PROBLEM
The result should be every line of the listing that contains "display".

ENTRIES PROVIDED
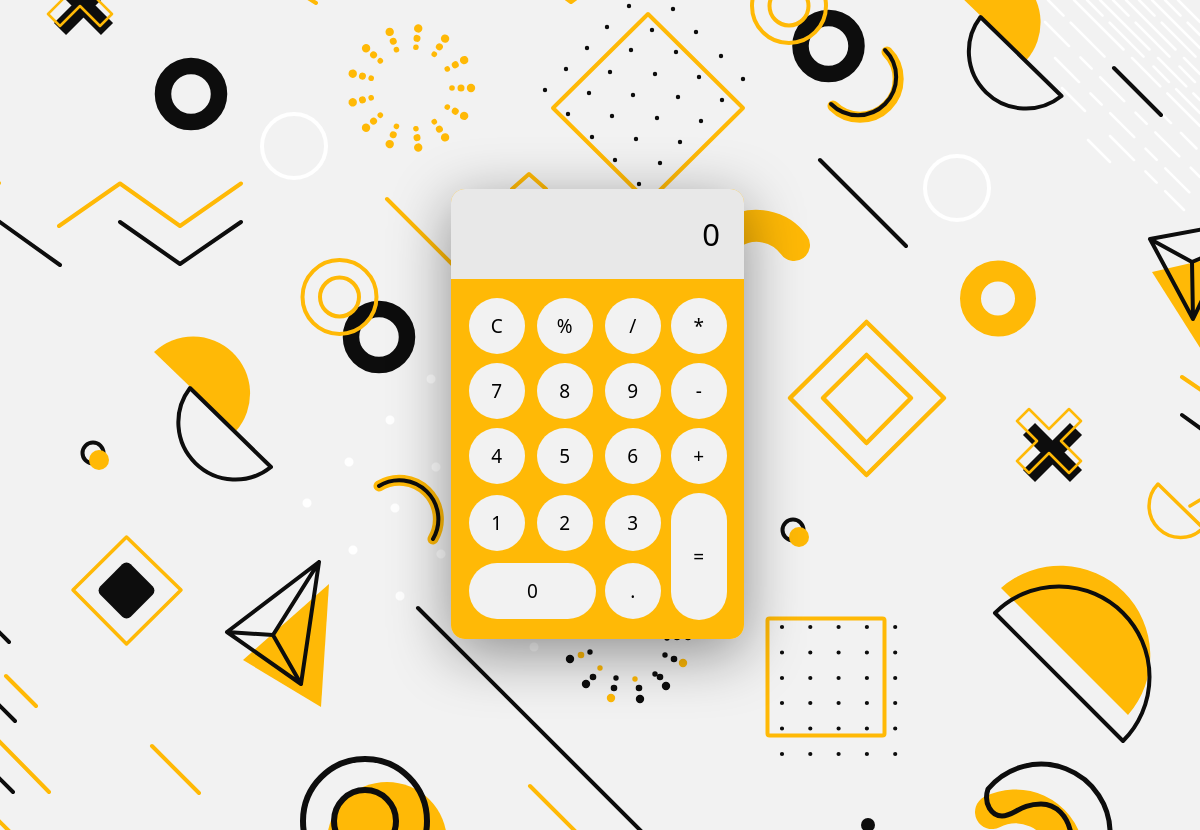
<!DOCTYPE html>
<html lang="en">
<head>
<meta charset="utf-8">
<title>Calculator</title>
<style>
:root{--paper:#f2f2f2;--yellow:#ffb906;--ink:#0d0d0d;--display:#e8e8e8;--key:#f2f2f2;--white:#fff}
*{box-sizing:border-box;margin:0}
body{width:1200px;height:830px;overflow:hidden;position:relative;background:var(--paper);font-family:"Noto Sans","Open Sans",sans-serif;color:#000}
.pattern{position:absolute;inset:0;display:block;fill:none;stroke-linecap:round;stroke-linejoin:round;stroke-width:4}
.y{stroke:var(--yellow)}
.k{stroke:var(--ink)}
.w{stroke:var(--white)}
.fy{fill:var(--yellow);stroke:none}
.fk{fill:var(--ink);stroke:none}
.fw{fill:var(--white);stroke:none}
.calculator{position:absolute;left:451px;top:189px;width:293px;height:450px;border-radius:14px;overflow:hidden;background:var(--yellow)}
.shadow{position:absolute;left:451px;top:189px;width:293px;height:450px;border-radius:14px;box-shadow:0 14px 60px rgba(0,0,0,.42)}
.display{height:90px;padding:0 24px;background:var(--display);display:flex;align-items:center;justify-content:flex-end;font-size:31px}
.keys{display:grid;grid-template-columns:68px 68px 66px 56px;grid-template-rows:65px 65px 67px 68px 56px;padding:19px 0 0 18px}
.key{width:55.5px;height:55.5px;border-radius:28px;background:var(--key);display:flex;align-items:center;justify-content:center;font-size:19px;color:inherit;text-decoration:none}
.zero{grid-column:1/3;width:127px}
.equals{grid-column:4;grid-row:4/6;height:127px;margin-top:-2px}
</style>
</head>
<body>
<svg class="pattern" width="1200" height="830" viewBox="0 0 1200 830" aria-hidden="true">
<defs>
<g id="ray" class="fy"><circle cx="60" r="4.2"/><circle cx="50" r="3.5"/><circle cx="41" r="2.8"/></g>
<g id="rings">
<circle class="k" cx="379" cy="337" r="28" stroke-width="16.5"/>
<circle class="y" cx="339.500" cy="297" r="37"/><circle class="y" cx="339.500" cy="297" r="19.500"/>
</g>
<g id="halves">
<path class="fy" d="M154 352A57 57 0 0 1 236 431Z"/>
<path class="k" d="M190 388L271 467A57 57 0 0 1 190 388Z"/>
</g>
<g id="orbit"><circle class="k" cx="93" cy="453" r="10.500"/><circle class="fy" cx="99" cy="460" r="10"/></g>
<g id="cross">
<path d="M1029 429L1076 476M1076 429L1029 476" stroke="var(--ink)" stroke-width="17" stroke-linecap="butt"/>
<path class="y" stroke-width="2.5" d="M1029 409l20 20 20-20 12 12-20 20 20 20-12 12-20-20-20 20-12-12 20-20-20-20Z"/>
</g>
</defs>

<g class="stripes w" stroke-width="2.5">
<path stroke-dasharray="70 12 40 10" d="M1074 0L1200 126M1100 0L1200 100M1126 0L1200 74M1152 0L1200 48M1178 0L1200 22"/>
<path stroke-dasharray="22 10 48 14" d="M1048 0L1200 152M1087 0L1200 113M1113 0L1200 87M1139 0L1200 61M1165 0L1200 35"/>
<path stroke-dasharray="34 16 16 12" d="M1045 22L1200 177M1055 58L1200 203M1062 88L1085 111M1088 140L1110 162M1110 136L1184 210"/>
</g>

<g class="white-circles">
<circle class="w" cx="294" cy="146" r="32"/><circle class="w" cx="957" cy="188" r="32"/>
<path class="w" stroke-width="9" d="M431 379h0M390 420h0M349 462h0M307 503h0M436 467h0M395 508h0M353 550h0M441 554h0M400 596h0M534 647h0"/>
</g>

<g class="sunburst" transform="translate(411 88)">
<use href="#ray"/><use href="#ray" transform="rotate(27.7)"/><use href="#ray" transform="rotate(55.4)"/><use href="#ray" transform="rotate(83.1)"/><use href="#ray" transform="rotate(110.8)"/><use href="#ray" transform="rotate(138.500)"/><use href="#ray" transform="rotate(166.2)"/><use href="#ray" transform="rotate(193.8)"/><use href="#ray" transform="rotate(221.500)"/><use href="#ray" transform="rotate(249.2)"/><use href="#ray" transform="rotate(276.9)"/><use href="#ray" transform="rotate(304.6)"/><use href="#ray" transform="rotate(332.3)"/>
</g>
<g class="mixed-sunburst">
<path class="k" stroke-width="8.4" d="M570 659h0M586 684h0M640 699h0M666 686h0M688 636h0"/>
<path class="y" stroke-width="8.4" d="M611 698h0M683 663h0"/>
<path class="k" stroke-width="6.6" d="M593 677h0M614 688h0M639 688h0M660 677h0M674 659h0M677 637h0"/>
<path class="y" stroke-width="6.6" d="M581 655h0"/>
<path class="k" stroke-width="5.4" d="M590 652h0M616 678h0M655 674h0M665 655h0M667 638h0"/>
<path class="y" stroke-width="5.4" d="M600 668h0M635 679h0"/>
</g>

<g class="dotted-diamond">
<path class="y" d="M648 14L743 108 648 202 553 108Z"/>
<path class="k" stroke-width="4.4" d="M629 6h0M673 9h0M607 27h0M652 30h0M696 32h0M587 48h0M631 50h0M676 52h0M721 56h0M566 69h0M610 72h0M655 74h0M699 77h0M743 79h0M545 90h0M589 93h0M633 95h0M678 97h0M722 100h0M568 114h0M612 116h0M657 118h0M701 121h0M592 137h0M636 139h0M680 142h0M615 160h0M660 163h0M639 184h0"/>
</g>
<g class="dotted-square">
<rect class="y" x="767.500" y="618.500" width="117" height="117" rx="2"/>
<path class="k" stroke-width="4.2" stroke-dasharray="0 28.3" d="M782 627H896M782 652.500H896M782 678H896M782 703H896M782 728.500H896M782 754H896"/>
</g>

<g class="rings">
<circle class="k" cx="191" cy="94" r="28" stroke-width="16.5"/>
<use href="#rings"/><use href="#rings" x="449.500" y="-291"/>
<circle class="y" cx="998" cy="298.500" r="27.500" stroke-width="21"/>
</g>
<g class="half-discs">
<use href="#halves"/><use href="#halves" x="790.500" y="-371"/>
<path class="fy" d="M1001 588A90 90 0 0 1 1128 715Z"/>
<path class="k" d="M995 613L1123 741A90 90 0 0 0 995 613Z"/>
<path class="y" d="M1158 484L1203 528A31 31 0 0 1 1158 484ZM1190 506L1200 500" stroke-width="3.500"/>
</g>
<use href="#orbit"/><use href="#orbit" x="700" y="77"/>
<use href="#cross"/><use href="#cross" x="-969" y="-447"/>

<g class="arcs">
<path class="y" stroke-width="11" d="M379 486A39 39 0 0 1 433 539"/>
<path class="k" d="M379 486A39 39 0 0 1 433 539"/>
<path class="y" stroke-width="11" d="M833 106A38 38 0 0 0 887 52"/>
<path class="k" d="M831 104A38 38 0 0 0 885 50"/>
<path class="y" stroke-width="32" stroke-linecap="round" d="M732 233A46 46 0 0 1 794 245"/>
</g>

<g class="diamonds">
<path class="y" stroke-width="4.500" d="M866.500 322L944 398 866.500 475 790 398ZM866.500 355L911 398 866.500 443 823 398Z"/>
<path class="y" stroke-width="3.500" d="M126.500 537L181 590 126.500 644 73 590Z"/>
<rect class="fk" x="105" y="569" width="43" height="43" rx="6" transform="rotate(45 126.500 590.500)"/>
</g>

<g class="pyramids">
<polygon class="fy" points="329,584 321,707 243,660"/>
<path class="k" d="M319 562L227 632 301 684ZM227 632L273 635 319 562M273 635L301 684"/>
<polygon class="fy" points="1152,272 1204,260 1204,354"/>
<path class="k" d="M1204 229L1150 239 1193 319 1204 296M1150 239L1192 262 1204 257M1192 262L1193 319"/>
</g>

<g class="bottom-curves">
<circle class="fy" cx="387" cy="842" r="60"/>
<circle class="k" cx="365" cy="821" r="62" stroke-width="6"/><circle class="k" cx="365" cy="821" r="31" stroke-width="6"/>
<path class="y" stroke-width="34" d="M992 812A52 52 0 0 1 1066 846"/>
<path class="k" stroke-width="5" d="M1110 836A69 69 0 0 0 988 789C983 804 992 816 1002 816 1014 816 1020 804 1041 804 1056 804 1068 816 1071 834"/>
<circle class="fk" cx="868" cy="825" r="7"/>
</g>

<g class="lines">
<path class="y" d="M59 226L120 183.500 180 226 241 183.500M387 199L456 268M152 746L199 793M530 786L578 834M6 676L36 706M-2 740L49 792M-2 820L10 832M512 189L529 174 546 189M1182 377L1204 392M308-2L316 3M564-3L571 2 578-3M-4 183H-1"/>
<path class="k" d="M120 222L180 264 241 222M-3 220L60 265M820 160L906 246M1114 68L1161 115M418 608L644 834M-3 630L9 642M-3 703L15 721M-3 776L13 792M1182 415L1204 431"/>
</g>
</svg>

<div class="shadow"></div>
<main class="calculator">
<div class="display">0</div>
<nav class="keys" aria-label="Calculator keys">
<a class="key" href="#">C</a><a class="key" href="#">%</a><a class="key" href="#">/</a><a class="key" href="#">*</a>
<a class="key" href="#">7</a><a class="key" href="#">8</a><a class="key" href="#">9</a><a class="key" href="#">-</a>
<a class="key" href="#">4</a><a class="key" href="#">5</a><a class="key" href="#">6</a><a class="key" href="#">+</a>
<a class="key" href="#">1</a><a class="key" href="#">2</a><a class="key" href="#">3</a><a class="key equals" href="#">=</a>
<a class="key zero" href="#">0</a><a class="key" href="#">.</a>
</nav>
</main>
</body>
</html>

RESULT OF THE EXERCISE
:root{--paper:#f2f2f2;--yellow:#ffb906;--ink:#0d0d0d;--display:#e8e8e8;--key:#f2f2f2;--white:#fff}
.pattern{position:absolute;inset:0;display:block;fill:none;stroke-linecap:round;stroke-linejoin:round;stroke-width:4}
.display{height:90px;padding:0 24px;background:var(--display);display:flex;align-items:center;justify-content:flex-end;font-size:31px}
.keys{display:grid;grid-template-columns:68px 68px 66px 56px;grid-template-rows:65px 65px 67px 68px 56px;padding:19px 0 0 18px}
.key{width:55.5px;height:55.5px;border-radius:28px;background:var(--key);display:flex;align-items:center;justify-content:center;font-size:19px;color:inherit;text-decoration:none}
<div class="display">0</div>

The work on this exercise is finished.